  1. Practice gratitude on purpose

    Journaling can improve our moods and boost our happiness levels, but it’s also a powerful way to track the times we felt good and grateful. In the stresses of life, it’s easy to forget the thinks we’re thankful for but keeping a written record of them can help remind our brains to keep things in context and stay grateful.

  2. Get in tune with your moods

    Any good writer will tell you that sometimes you just have to get a story’s words down on paper to figure out what you’re trying to say. Emotions work that way too. When feelings and situations get complex or overwhelming, writing them down in even the most simplistic way can help us get a hold of them. Journaling can help us regulate our emotions, and even provide cathartic relief in extremely difficult times.

  3. Become a more creative thinker

    Writing is, of course, a creative act but you don’t need to write poetry or prose to spark creativity when keeping a journal. The act of simple journaling itself helps unlock and engage your right brain, which can help improve your problem solving skills and growth skills in every aspect of your daily life.
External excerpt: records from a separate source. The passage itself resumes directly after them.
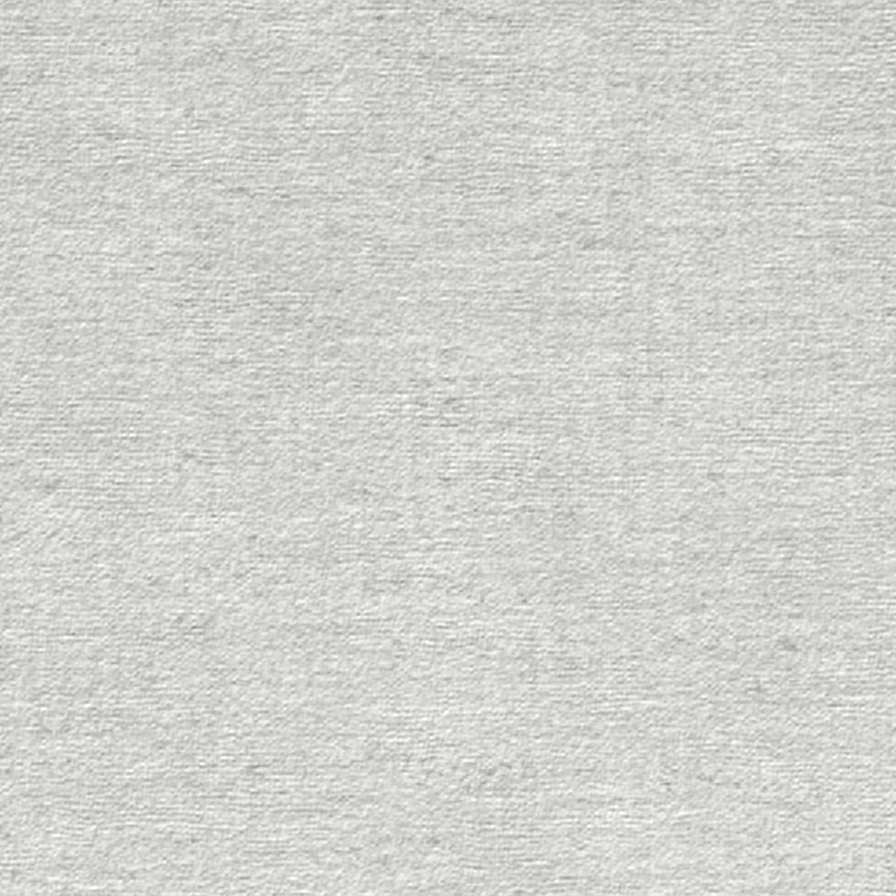
This texture is drawn by a three.js fragment shader. Its source:

```glsl
// Pale grey linen-like cloth: a height field of fuzzy grain, broken threads and
// horizontal slubs is lit from the upper left, then toned by fine speckle, streaks
// and faint mottling, with small dark pits scattered between the threads.

#define BASE_TONE 0.826
#define TINT vec3(0.002, 0.0, -0.015)
#define ROWS 142.0
#define COLUMNS 160.0
#define WEAVE_DEPTH 0.15
#define RELIEF 0.20
#define LIGHT_STEP vec2(-0.0005, 0.0011)
#define STREAK_TONE 0.050
#define GRAIN_TONE 0.125
#define MOTTLE_TONE 0.014
#define PIT_TONE 0.10
#define VERTICAL_FADE 0.022

varying vec2 vUv;

const float TAU = 6.28318;

float hash(vec2 p) {
  return fract(sin(dot(p, vec2(127.1, 311.7))) * 43758.5453);
}

// Smooth value noise, centred on zero
float noise(vec2 p) {
  vec2 cell = floor(p);
  vec2 f = fract(p);
  f = f * f * (3.0 - 2.0 * f);
  float low = mix(hash(cell), hash(cell + vec2(1.0, 0.0)), f.x);
  float high = mix(hash(cell + vec2(0.0, 1.0)), hash(cell + vec2(1.0, 1.0)), f.x);
  return mix(low, high, f.y) - 0.5;
}

// Regions where the weave shows through the fuzz, broken into short runs
float weavePatch(vec2 p) {
  float cover = noise(p * vec2(9.0, 24.0) + 31.0) + 0.9 * noise(p * vec2(42.0, 95.0) + 7.0);
  return smoothstep(-0.25, 0.55, cover);
}

// Crossing threads that waver along their length
float weave(vec2 p) {
  float rowPhase = p.y * ROWS + 1.0 * noise(p * vec2(20.0, 24.0) + 3.0);
  float columnPhase = p.x * COLUMNS + 1.5 * noise(p * vec2(28.0, 48.0) + 53.0);
  return cos(TAU * rowPhase) + 0.4 * cos(TAU * columnPhase);
}

float clothHeight(vec2 p) {
  float grain = 0.75 * noise(p * vec2(245.0, 275.0));
  grain += 0.35 * noise(p * vec2(135.0, 200.0) + 17.0);
  float slubs = 0.45 * noise(p * vec2(38.0, 175.0) + 71.0);
  return grain + slubs + WEAVE_DEPTH * weavePatch(p) * weave(p);
}

// Fine speckle of two sizes, rotated so that its cells do not line up
float speckle(vec2 p) {
  vec2 turned = vec2(0.8 * p.x - 0.6 * p.y, 0.6 * p.x + 0.8 * p.y);
  return 0.7 * noise(turned * 265.0 + 97.0) + 0.5 * noise(p * vec2(150.0, 210.0) + 43.0);
}

// Long horizontal threads with fainter vertical ones
float streaks(vec2 p) {
  float across = noise(p * vec2(16.0, 140.0) + 5.0) + 0.35 * noise(p * vec2(7.0, 70.0) + 41.0);
  float upright = noise(p * vec2(110.0, 8.0) + 23.0);
  return across + 0.45 * upright;
}

// Short dark gaps, gathered where the weave is open
float pits(vec2 p) {
  float gaps = noise(p * vec2(130.0, 200.0) + 89.0);
  float cluster = smoothstep(-0.05, 0.35, noise(p * vec2(14.0, 80.0) + 61.0));
  return smoothstep(0.12, 0.42, gaps) * cluster;
}

void main() {
  vec2 p = vUv;

  // Relief shading from the slope towards the light
  float slope = clothHeight(p - LIGHT_STEP) - clothHeight(p + LIGHT_STEP);

  // Flat tone variations
  float mottle = noise(p * vec2(4.0, 6.0) + 13.0) + 0.6 * noise(p * vec2(13.0, 19.0) + 37.0);
  float tone = BASE_TONE + RELIEF * slope;
  tone += STREAK_TONE * streaks(p);
  tone += GRAIN_TONE * speckle(p);
  tone += MOTTLE_TONE * mottle;
  tone -= PIT_TONE * pits(p);
  tone += VERTICAL_FADE * (0.5 - p.y);

  gl_FragColor = vec4(clamp(vec3(tone) + TINT, 0.0, 1.0), 1.0);
}
```
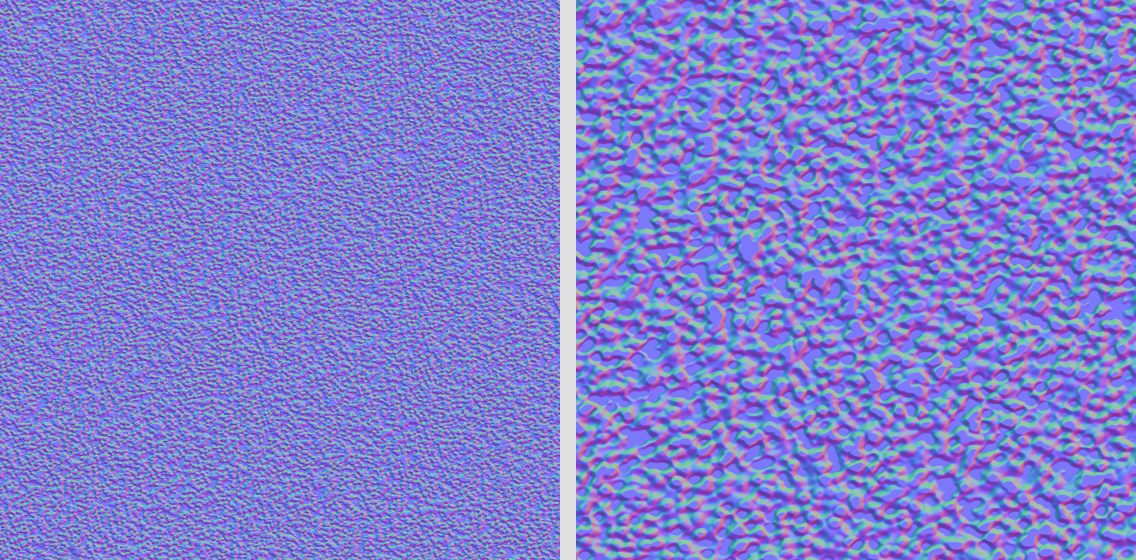
Left, the full canvas; right, a detail of the centre.
Give the GLSL for this texture map, as a WebGL 2 fragment shader.

```glsl
#version 300 es
precision highp float;
// Normal map of rough plaster: flat-topped grains split by narrow grooves.
// Randomly signed bumps scattered over cells form a height field, which is
// flattened into plateaus; its slopes are then encoded as colours.

uniform vec2 u_resolution;
out vec4 fragColor;

const vec2 GRAIN_DENSITY = vec2(168.0, 208.0); // cells across the canvas
const float SHEAR = 0.10;                      // slant of the grains
const float RELIEF = 0.0090;                   // height in canvas units
const float SLOPE_STEP = 0.0009;               // difference step, canvas units
const vec3 AXIS_STRENGTH = vec3(0.60, 0.62, 0.96); // saturation of each axis
const vec2 BASE_TILT = vec2(0.06, 0.09);       // lean of the flat areas
const int SAMPLES = 2;                         // samples per pixel side

vec3 hash3(vec2 cell) {
    vec3 h = fract(cell.xyx * vec3(0.1031, 0.1030, 0.0973));
    h += dot(h, h.yxz + 33.33);
    return fract((h.xxy + h.yzz) * h.zyx);
}

// Cellular noise: sum of smooth bumps, one jittered bump per cell
float scatteredBumps(vec2 p) {
    vec2 cell = floor(p);
    float total = 0.0;
    for (int y = -1; y <= 1; y++) {
        for (int x = -1; x <= 1; x++) {
            vec2 neighbour = cell + vec2(x, y);
            vec3 random = hash3(neighbour);
            vec2 offset = p - neighbour - random.xy;
            float falloff = max(1.0 - dot(offset, offset), 0.0);
            total += (2.0 * random.z - 1.0) * falloff * falloff * falloff;
        }
    }
    return total;
}

// Height: fine grains over broader lumps, clipped into plateaus and pits
float plasterHeight(vec2 uv, vec2 density) {
    vec2 p = vec2(uv.x, uv.y - SHEAR * uv.x) * density + 400.0;
    float bumps = scatteredBumps(p) + 0.28 * scatteredBumps(p * 0.53 + 17.3);
    return smoothstep(-0.48, 0.54, bumps);
}

// Outward slope on each axis, from forward differences
vec2 surfaceSlope(vec2 uv, float stepSize) {
    float here = plasterHeight(uv, GRAIN_DENSITY);
    float right = plasterHeight(uv + vec2(stepSize, 0.0), GRAIN_DENSITY);
    float above = plasterHeight(uv + vec2(0.0, stepSize), GRAIN_DENSITY);
    return RELIEF * (here - vec2(right, above)) / stepSize;
}

// Sharpen the right and upper faces, soften the opposite ones
vec2 skewSlope(vec2 slope, vec2 tilt) {
    return 1.2 * max(slope, 0.0) + 0.9 * min(slope, 0.0) - tilt;
}

vec3 encodeNormal(vec2 slope, vec3 axisStrength) {
    vec3 normal = normalize(vec3(slope, 1.0));
    return 0.5 + 0.5 * normal * axisStrength;
}

void main() {
    float canvasSize = min(u_resolution.x, u_resolution.y);
    vec3 colour = vec3(0.0);

    // Average a small grid of samples to smooth the edges
    for (int j = 0; j < SAMPLES; j++) {
        for (int i = 0; i < SAMPLES; i++) {
            vec2 jitter = (vec2(i, j) + 0.5) / float(SAMPLES) - 0.5;
            vec2 uv = (gl_FragCoord.xy + jitter) / canvasSize;
            vec2 slope = skewSlope(surfaceSlope(uv, SLOPE_STEP), BASE_TILT);
            colour += encodeNormal(slope, AXIS_STRENGTH);
        }
    }
    fragColor = vec4(colour / float(SAMPLES * SAMPLES), 1.0);
}
```
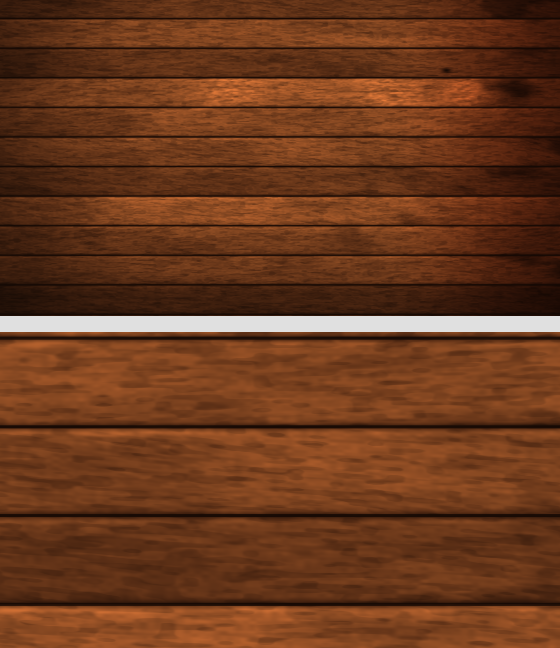
Top: the whole. Bottom: its middle third, enlarged.
A Shadertoy shader for this texture:

```glsl
// Horizontal reddish-brown timber planks with fine grain, dark seams and vignetted light.
#define PITCH 0.0936
#define FIRST_SEAM 0.0050
#define SEAM_HALF_WIDTH 0.0015
#define SHADOW_WIDTH 0.0046
#define GRAIN_DEPTH 0.40
#define PORE_DEPTH 0.24
#define MOTTLE_DEPTH 0.30
#define STAIN_DEPTH 0.42
#define DEEP_TINT vec3(1.00, 0.46, 0.20)
#define PALE_TINT vec3(1.00, 0.535, 0.25)
#define RED_TINT vec3(1.08, 0.85, 0.76)
#define SEAM_COLOR vec3(0.080, 0.034, 0.015)

// Brightness of each plank, from the bottom up
const float TONES[11] = float[](0.36, 0.50, 0.48, 0.55, 0.39, 0.47,
                                0.50, 0.56, 0.39, 0.55, 0.46);

float hash(vec2 p) {
    vec3 q = fract(vec3(p.xyx) * 0.1031);
    q += dot(q, q.yzx + 33.33);
    return fract((q.x + q.y) * q.z);
}

float noise(vec2 p) {
    vec2 i = floor(p), f = fract(p);
    f = f * f * (3.0 - 2.0 * f);
    return mix(mix(hash(i), hash(i + vec2(1, 0)), f.x),
               mix(hash(i + vec2(0, 1)), hash(i + vec2(1, 1)), f.x), f.y);
}

float fbm(vec2 p) {
    float sum = 0.0, weight = 0.5;
    for (int i = 0; i < 4; i++) {
        sum += weight * noise(p);
        p = p * 2.03 + 17.1;
        weight *= 0.5;
    }
    return sum / 0.9375;
}

// Soft elliptical spot
float spot(vec2 p, vec2 center, vec2 radius) {
    vec2 d = (p - center) / radius;
    return exp(-dot(d, d));
}

// Shading factor of fine fibers and short, crisp pores on a wavering slant
float woodGrain(vec2 p, float id) {
    vec2 shift = vec2(id * 13.7 + 40.0, id * 7.3 + 30.0);
    float slope = (hash(vec2(id + 5.0, 2.0)) - 0.5) * 0.14;
    p.y += slope * p.x + 0.020 * (noise(p * vec2(4.0, 8.0) + shift) - 0.5);
    float broad = noise(p * vec2(6.0, 75.0) + shift);
    float fiber = noise(p * vec2(45.0, 270.0) + shift * 1.7);
    float fleck = noise(p * vec2(130.0, 280.0) + shift * 2.3);
    float coarsePores = smoothstep(0.52, 0.74, noise(p * vec2(26.0, 165.0) + shift * 1.3));
    float finePores = smoothstep(0.55, 0.78, noise(p * vec2(48.0, 215.0) + shift * 2.9));
    float fibers = 0.34 * broad + 0.36 * fiber + 0.30 * fleck - 0.5;
    float pores = 0.6 * coarsePores + 0.55 * finePores - 0.36;
    return (1.0 + GRAIN_DEPTH * fibers) * (1.0 - PORE_DEPTH * pores);
}

// Bright middle, falling off to the sides, top and bottom
float lighting(vec2 uv) {
    float left = 1.0 - smoothstep(-0.12, 0.34, uv.x);
    float right = smoothstep(0.70, 1.07, uv.x);
    float bottom = 1.0 - smoothstep(-0.14, 0.42, uv.y);
    float top = smoothstep(0.72, 1.15, uv.y);
    return (1.0 - 0.56 * left) * (1.0 - 0.62 * right)
         * (1.0 - 0.44 * bottom) * (1.0 - 0.32 * top) * 1.01;
}

void mainImage(out vec4 fragColor, in vec2 fragCoord) {
    vec2 uv = fragCoord / iResolution.xy;
    vec2 p = fragCoord / iResolution.y;
    float pixel = 1.0 / iResolution.y;

    // Plank index and distance to the nearest seam
    float row = (p.y - FIRST_SEAM) / PITCH;
    float id = floor(row);
    float across = row - id;
    float seamDistance = min(across, 1.0 - across) * PITCH;
    float tone = TONES[int(clamp(id, 0.0, 10.0))];

    // Grain, mottling and dark stains that gather toward the right
    float mottle = fbm(p * vec2(4.0, 14.0) + id * 9.1 + 20.0) - 0.5;
    float stainNoise = fbm(p * vec2(5.0, 11.0) + id * 21.7 + 60.0);
    float stain = smoothstep(0.54, 0.80, stainNoise) * mix(0.3, 1.0, smoothstep(0.4, 0.9, uv.x));
    float value = tone * lighting(uv) * woodGrain(p, id);
    value *= (1.0 + MOTTLE_DEPTH * mottle) * (1.0 - STAIN_DEPTH * stain);

    // Worn sheen on the brightest plank, broken up by short ripples
    if (id == 7.0) {
        float sheen = spot(p, vec2(0.73, 0.71), vec2(0.12, 0.06))
                    + spot(p, vec2(1.24, 0.71), vec2(0.09, 0.06))
                    + spot(p, vec2(1.47, 0.71), vec2(0.06, 0.06));
        value *= 1.0 + sheen * (0.08 + 0.45 * noise(p * vec2(75.0, 170.0)));
        value *= 1.0 - 0.45 * spot(p, vec2(1.63, 0.71), vec2(0.06, 0.05));
    }

    // A small knot
    value *= 1.0 - 0.75 * spot(p, vec2(1.413, 0.777), vec2(0.014, 0.008));

    // Worn, lit upper edge and soft shadow beside each seam
    float edgeWear = noise(vec2(p.x * 14.0, id * 5.3 + 70.0));
    value *= 1.0 + 0.08 * smoothstep(0.7, 0.94, across) - 0.07 * smoothstep(0.3, 0.0, across);
    value *= 1.0 + 0.30 * edgeWear * smoothstep(0.88, 0.94, across);
    value *= 1.0 - 0.45 * exp(-pow(seamDistance / SHADOW_WIDTH, 2.0));

    // Wood colour, warmer at the right side
    vec3 color = value * mix(DEEP_TINT, PALE_TINT, clamp(value / 0.50, 0.0, 1.0));
    color *= mix(vec3(1.0), RED_TINT, smoothstep(0.65, 1.0, uv.x));

    // Dark seam line, fading a little along its length
    float seam = 1.0 - smoothstep(SEAM_HALF_WIDTH - pixel * 0.5, SEAM_HALF_WIDTH + pixel * 0.7, seamDistance);
    seam *= 0.80 + 0.18 * noise(vec2(p.x * 9.0, floor(row + 0.5) * 3.7 + 8.0));
    fragColor = vec4(clamp(mix(color, SEAM_COLOR, seam), 0.0, 1.0), 1.0);
}
```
  4. Improve your memory

    A regular writing habit can help boost your memory and comprehension skills, which can go a long way towards improving cognitive abilities. Improving these skills now is a crucial way to keep them sharp and agile as you age.

  5. Cut back on stress

    Journaling is a proven way to reduce stress. It’s even proven that writing for 15-20 minutes at least three times per week can help lower blood pressure and improve liver function. Writing about stressful experiences or negative feelings is an incredible way for people to process things.

You don’t need to be the next Emily Dickinson to simply pick up a journaling habit. Aim to write for 10-15 minutes a couple times a week, or incorporate journaling into your bedtime routine. In just a few months, you could start to feel the mind and body benefits of keeping a journal.